The court of common pleas, the only trial court created by the Ohio Constitution, is established by Article IV, Section 1, of the Constitution, and its duties are outlined in Article IV, Section 4.
There is a court of common pleas in each of the 88 counties. Specific courts of common pleas may be divided into separate divisions by the General Assembly, including general, domestic relations, juvenile and probate divisions. Common pleas judges are elected to six-year terms on a nonpartisan ballot. A person must be an attorney with at least six years of experience in the practice of law to be elected or appointed to the court.
The general division has original jurisdiction in all criminal felony cases and in all civil cases in which the amount in controversy is more than $15,000. General divisions also have appellate jurisdiction over the decisions of some state administrative agencies.
Domestic Relations Division
Domestic relations courts have jurisdiction over all proceedings involving divorce or dissolution of marriages, annulment, legal separation, spousal support and allocation of parental rights and responsibilities for the care of children.
Juvenile courts hear cases involving persons under 18 years of age who are charged with acts that would be crimes if committed by an adult.
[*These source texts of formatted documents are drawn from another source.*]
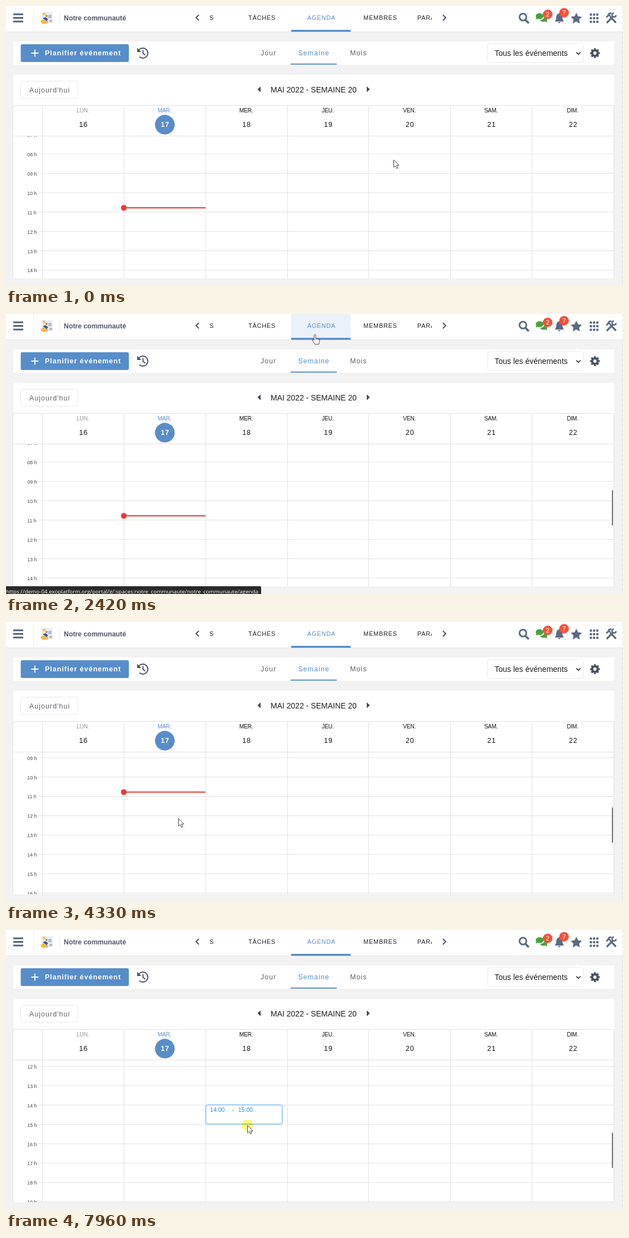
An HTML page that plays this animation: 1110 px wide and 505 px high, repeating every 8 s.

```html
<!DOCTYPE html>
<html lang="fr">
<head>
<meta charset="utf-8">
<title>Agenda</title>
<style>
html, body { margin: 0; width: 100%; height: 100%; overflow: hidden; background: #f2f2f2; }
svg { display: block; }
text { font-family: "Liberation Sans", Arial, sans-serif; }
.mid { text-anchor: middle; }
.tab { font-size: 11px; letter-spacing: .75px; fill: #222; }
.btn { font-size: 12.5px; letter-spacing: 1px; fill: #5c6068; }
.big { font-size: 14px; fill: #1c1c1c; }
.on, .btn.on { fill: #578dc9; }
.day { font-size: 10.2px; letter-spacing: -.2px; }
.num { font-size: 12.5px; letter-spacing: .9px; }
.hour { font-size: 8.8px; fill: #444; }
.slot { font-size: 10.6px; fill: #2490ea; }
.badge { font-size: 11.5px; fill: #fff; text-anchor: middle; }
.grid { stroke: #e0e0e0; }
.line { fill: none; stroke: #4a5168; stroke-width: 2; }
</style>
</head>
<body>
<svg width="1110" height="505" viewBox="0 0 1110 505">
  <defs>
    <clipPath id="body"><path d="M12 235h1082v256H12z"/></clipPath>
    <clipPath id="tabs"><path d="M350 0h416v46H350z"/></clipPath>
  </defs>
  <path d="M0 0h1110v505H0z" fill="#f2f2f2"/>
  <path d="M0 46.5h1110" stroke="#e6e6e6"/>
  <path d="M0 0h1110v46H0zM13 64h1081v42H13zM13 124h1081v367H13z" fill="#fff"/>
  <path d="M1109.5 0v505" stroke="#dedede" stroke-dasharray="5 4"/>

  <!-- top bar -->
  <path d="M13 15h18M13 21.5h18M13 28h18" stroke="#4f6183" stroke-width="2.8"/>
  <path d="M49.5 0v46M96.5 10v24" stroke="#ececec"/>
  <path d="M64 11h20v20H64z" fill="#eceef3"/>
  <path d="M66 12h5v5h-5z" fill="#f6c95a"/>
  <path d="M62 27l5-3 7 2 3 4-5 2h-7z" fill="#f1b94e"/>
  <path d="M66 22l5-2 5 4-3 3z" fill="#3d5a96"/>
  <path d="M76 16h6v6h-6zM78 25h5v4h-5z" fill="#b4bdcd"/>
  <circle cx="73" cy="18" r="1.8" fill="#b5683c"/>
  <text x="104" y="25.5" font-size="12.3" font-weight="bold" fill="#4d566b">Notre communauté</text>
  <path d="M347 16l-5 5 5 5M786 16l5 5-5 5" class="line"/>
  <path id="hover" d="M513 0h107v44H513z" fill="#ebf1f9"/>
  <path d="M513 43h107v3.5H513z" class="on"/>
  <g class="tab" clip-path="url(#tabs)">
    <text x="366" y="25">S</text>
    <text x="436" y="25">TÂCHES</text>
    <text x="542" y="25" class="on">AGENDA</text>
    <text x="643" y="25">MEMBRES</text>
    <text x="740" y="25">PARAMÈTRES</text>
  </g>
  <g fill="#5b6a86" stroke="#5b6a86" stroke-width="0">
    <circle cx="930" cy="20" r="6.2" fill="none" stroke-width="3"/>
    <path d="M934.5 25l6 6" stroke-width="3.8"/>
    <path d="M987 28q3-3 3-8 0-5 4-6v-1h3v1q4 1 4 6 0 5 3 8zM992.5 29h5.5q-2.7 4-5.5 0z"/>
    <path d="M1026 12l3.1 6.4 7 1-5 5 1.2 7-6.3-3.4-6.3 3.4 1.2-7-5-5 7-1z"/>
    <path d="M1052.2 13.5v18M1058 13.5v18M1063.8 13.5v18" stroke-width="4" stroke-dasharray="4 2.5"/>
    <path d="M1081.5 29.5l9.5-9.5M1088 20.5l8.5 8.5" stroke-width="3.2" stroke-linecap="round"/>
    <path d="M1093.5 12.5a3.6 3.6 0 1 0 4 4" fill="none" stroke-width="2.6"/>
    <path d="M1080 20.5l5.5-5.5M1083 14.5l4.5 4.5M1084 14.5q2-2 5-1.5" fill="none" stroke-width="3"/>
  </g>
  <g fill="#48a23f">
    <path d="M960 13c4 0 7 2.4 7 5.3s-3 5.3-7 5.3q-2 0-3.5-.6l-3.7 1.5 1.3-3q-1-1.5-1-3.2c0-2.9 3-5.3 6.9-5.3z"/>
    <path d="M968.5 18c3.5.5 5.5 2.5 5.5 5q0 1.6-1 3l1.3 3.5-4-1.5c-4.5 1.3-8.3-.2-9.7-3 5 .3 8.5-3 7.9-7z"/>
  </g>
  <g fill="#fa5037"><circle cx="974.5" cy="15" r="8.6"/><circle cx="1004" cy="12" r="8.6"/></g>
  <text x="974.5" y="19" class="badge">2</text>
  <text x="1004" y="16" class="badge">7</text>

  <!-- toolbar -->
  <rect x="26.5" y="69" width="194.5" height="32" rx="3" class="on"/>
  <path d="M45.5 85h13M52 78.5v13" stroke="#fff" stroke-width="1.8"/>
  <text x="70" y="89" class="btn" style="fill:#fff;font-weight:bold">Planifier événement</text>
  <path d="M239 79.5A9 9 0 1 1 240 91.5M246.5 79.5v6l4 3" class="line"/>
  <path d="M236 75.5v7.5h7.5z" fill="#4a5168"/>
  <text x="458" y="89" class="btn">Jour</text>
  <text x="525.5" y="89" class="btn on">Semaine</text>
  <text x="619" y="89" class="btn">Mois</text>
  <path d="M512 103.8h83v2h-83z" class="on"/>
  <rect x="866.5" y="67.5" width="172" height="34.5" rx="4" fill="none" stroke="#e9e9e9"/>
  <text x="879" y="90" class="big">Tous les événements</text>
  <path d="M1026 83.5l3.8 3.7 3.8-3.7" class="line" style="stroke:#333;stroke-width:1.7"/>
  <g fill="none" stroke="#4a5168">
    <circle cx="1059.5" cy="85" r="5" stroke-width="4.2"/>
    <circle cx="1059.5" cy="85" r="7.5" stroke-width="2.8" pathLength="16" stroke-dasharray="1.1 .9" stroke-dashoffset=".55"/>
  </g>

  <!-- calendar head -->
  <rect x="26.5" y="135.5" width="103" height="31" rx="3" fill="none" stroke="#e8e8e8"/>
  <text x="42" y="155.5" class="btn">Aujourd'hui</text>
  <path d="M458 145v10.5l-5.5-5.2zM649 145v10.5l5.5-5.2z" fill="#41475c"/>
  <text x="476" y="156" class="big">MAI 2022 - SEMAINE 20</text>
  <path d="M12 179.5h1082M12 234.5h1082M12.5 179v312" class="grid"/>
  <g id="days"></g>

  <g clip-path="url(#body)">
    <g id="hours"></g>
    <g id="slot">
      <rect id="frame" x="359.5" y="315.5" width="137.5" rx="3.5" fill="#fff" stroke="#3f9fe8"/>
      <text x="367" y="328" class="slot">14:00</text>
      <text x="407" y="328" class="slot" font-weight="bold">-</text>
      <text id="end" x="417.7" y="328" class="slot"></text>
    </g>
    <rect id="bar" x="1090" width="2" height="63.5" fill="#6b6b6b"/>
  </g>

  <g id="url">
    <path d="M0 491h457q2 0 2 2v12H0z" fill="#2a2a2a"/>
    <text x="0" y="504" fill="#fff" font-size="9.85" style="font-family:'Open Sans','Noto Sans',sans-serif">https://demo-04.exoplatform.org/portal/g/:spaces:notre_communaute/notre_communaute/agenda</text>
  </g>
  <g id="pointer">
    <circle id="press" r="10.3" fill="#fff97a" style="mix-blend-mode:multiply"/>
    <g fill="#fff" stroke="#444" stroke-linejoin="round">
      <path id="arrow" d="M.5.5v13.5l3.1-2.8 2.2 4.9 2.3-1-2.2-4.7h4.2z"/>
      <path id="hand" d="M-1.6 1.5a1.5 1.5 0 0 1 3 0V6.5l5 1.2q2 .5 1.9 2.5l-.6 4.2-1.1 3.1h-6.5l-1-2-3.6-4.5q-.8-1.6.8-2 1-.2 2.1 1.4zM1.4 6.5V9M4 7.2V9.5M6.4 7.8V10"/>
    </g>
  </g>
</svg>
<script>
const $ = id => document.getElementById(id);
const LOOP = 8000, HOUR = 34.9, COL = 146.85, SCROLL = 160.6;

$("days").innerHTML = ["LUN.", "MAR.", "MER.", "JEU.", "VEN.", "SAM.", "DIM."].map((name, i) => {
  const x = 65.5 + i * COL, mid = x + COL / 2, today = i === 1;
  const color = today ? "#578dc9" : i ? "#111" : "#999";
  return `<path class="grid" d="M${Math.floor(x) + .5} 179v312"/>
    <text class="mid day" x="${mid - .6}" y="192.3" fill="${color}">${name}</text>
    ${today ? `<circle class="on" cx="${mid}" cy="214" r="17.7"/>` : ""}
    <text class="mid num" x="${mid + .5}" y="218" ${today ? 'fill="#fff" font-weight="bold"' : 'fill="#111"'}>${16 + i}</text>`;
}).join("") + '<path class="grid" d="M1093.5 179v312"/>';

let rows = "";
for (let h = 6; h < 24; h++) {
  const y = 267 + (h - 8) * HOUR;
  rows += `<path class="grid" d="M58 ${y}h1036"/>
    <text class="hour" x="38.3" y="${y + 4}">${String(h).padStart(2, "0")} h</text>`;
}
$("hours").innerHTML = rows +
  '<path d="M212 364h147" stroke="#e53a30" stroke-width="2"/><circle cx="212" cy="364" r="5.2" fill="#ea3b31"/>';

// time, x, y of the pointer tip
const path = [
  [380, 697, 277], [520, 690, 266], [800, 590, 170], [1030, 527, 105], [1220, 540, 71],
  [1350, 576, 26], [1480, 578, 19], [1610, 563, 26], [1810, 556, 37],
  [2420, 556, 37], [2560, 540, 60], [2800, 465, 170], [3040, 402, 265], [3180, 388, 287],
  [3380, 378, 309], [3700, 328, 345], [3930, 310, 354],
  [4730, 310, 354], [4900, 368, 335], [5150, 436, 309],
  [5610, 436, 309], [5870, 440, 288], [6330, 435, 320],
  [6520, 435, 320], [6590, 435, 323], [6730, 435, 326], [7140, 434.5, 342.5],
  [7350, 434.5, 342.5], [7560, 434, 348], [7690, 434, 348], [7960, 434, 352]
];

function pointerAt(t) {
  const i = path.findIndex(k => k[0] > t);
  if (i === 0) return path[0].slice(1);
  if (i < 0) return path[path.length - 1].slice(1);
  const [t0, x0, y0] = path[i - 1], [t1, x1, y1] = path[i], k = (t - t0) / (t1 - t0);
  return [x0 + (x1 - x0) * k, y0 + (y1 - y0) * k];
}

const show = (id, on) => $(id).style.display = on ? "" : "none";

function draw(now) {
  const t = now % LOOP;
  const [x, y] = pointerAt(t);
  const onTab = y < 47;
  $("pointer").setAttribute("transform", `translate(${x} ${y})`);
  show("arrow", !onTab);
  show("hand", onTab);
  show("hover", onTab);
  show("url", t >= 1740 && t < 2700);
  show("press", t >= 6590);

  const p = Math.min(1, Math.max(0, (t - 4190) / 350));
  const s = p * p * (3 - 2 * p);
  $("hours").setAttribute("transform", `translate(0 ${-SCROLL * s})`);
  $("bar").setAttribute("y", 317.8 + 47.2 * s + (t >= 6660 ? .7 : 0));
  show("bar", t >= 70);

  // the new event grows by quarter hours
  const quarters = Math.max(1, Math.floor((y - 316) / (HOUR / 4)));
  show("slot", t >= 6660);
  $("frame").setAttribute("height", quarters * HOUR / 4 - .4);
  $("end").textContent = quarters < 4 ? `14:${quarters * 15}` : "15:00";
  requestAnimationFrame(draw);
}
requestAnimationFrame(draw);
</script>
</body>
</html>
```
They also hear cases involving unruly, dependent and neglected children. Juvenile courts have jurisdiction in adult cases involving paternity, child abuse, nonsupport, contributing to the delinquency of minors and the failure to send children to school.
The Ohio Constitution of 1851 provided that probate courts were to be established as separate independent courts with jurisdiction over the probate of wills and supervision of the administration of estates and guardianships. In 1968, under the Modern Courts Amendment of the Ohio Constitution, the probate courts became divisions of the courts of common pleas. Probate courts also have jurisdiction over the issuance of marriage licenses, adoption proceedings, determination of sanity or mental competency and certain eminent domain proceedings. Probate judges can perform marriages and may charge a fee for the service.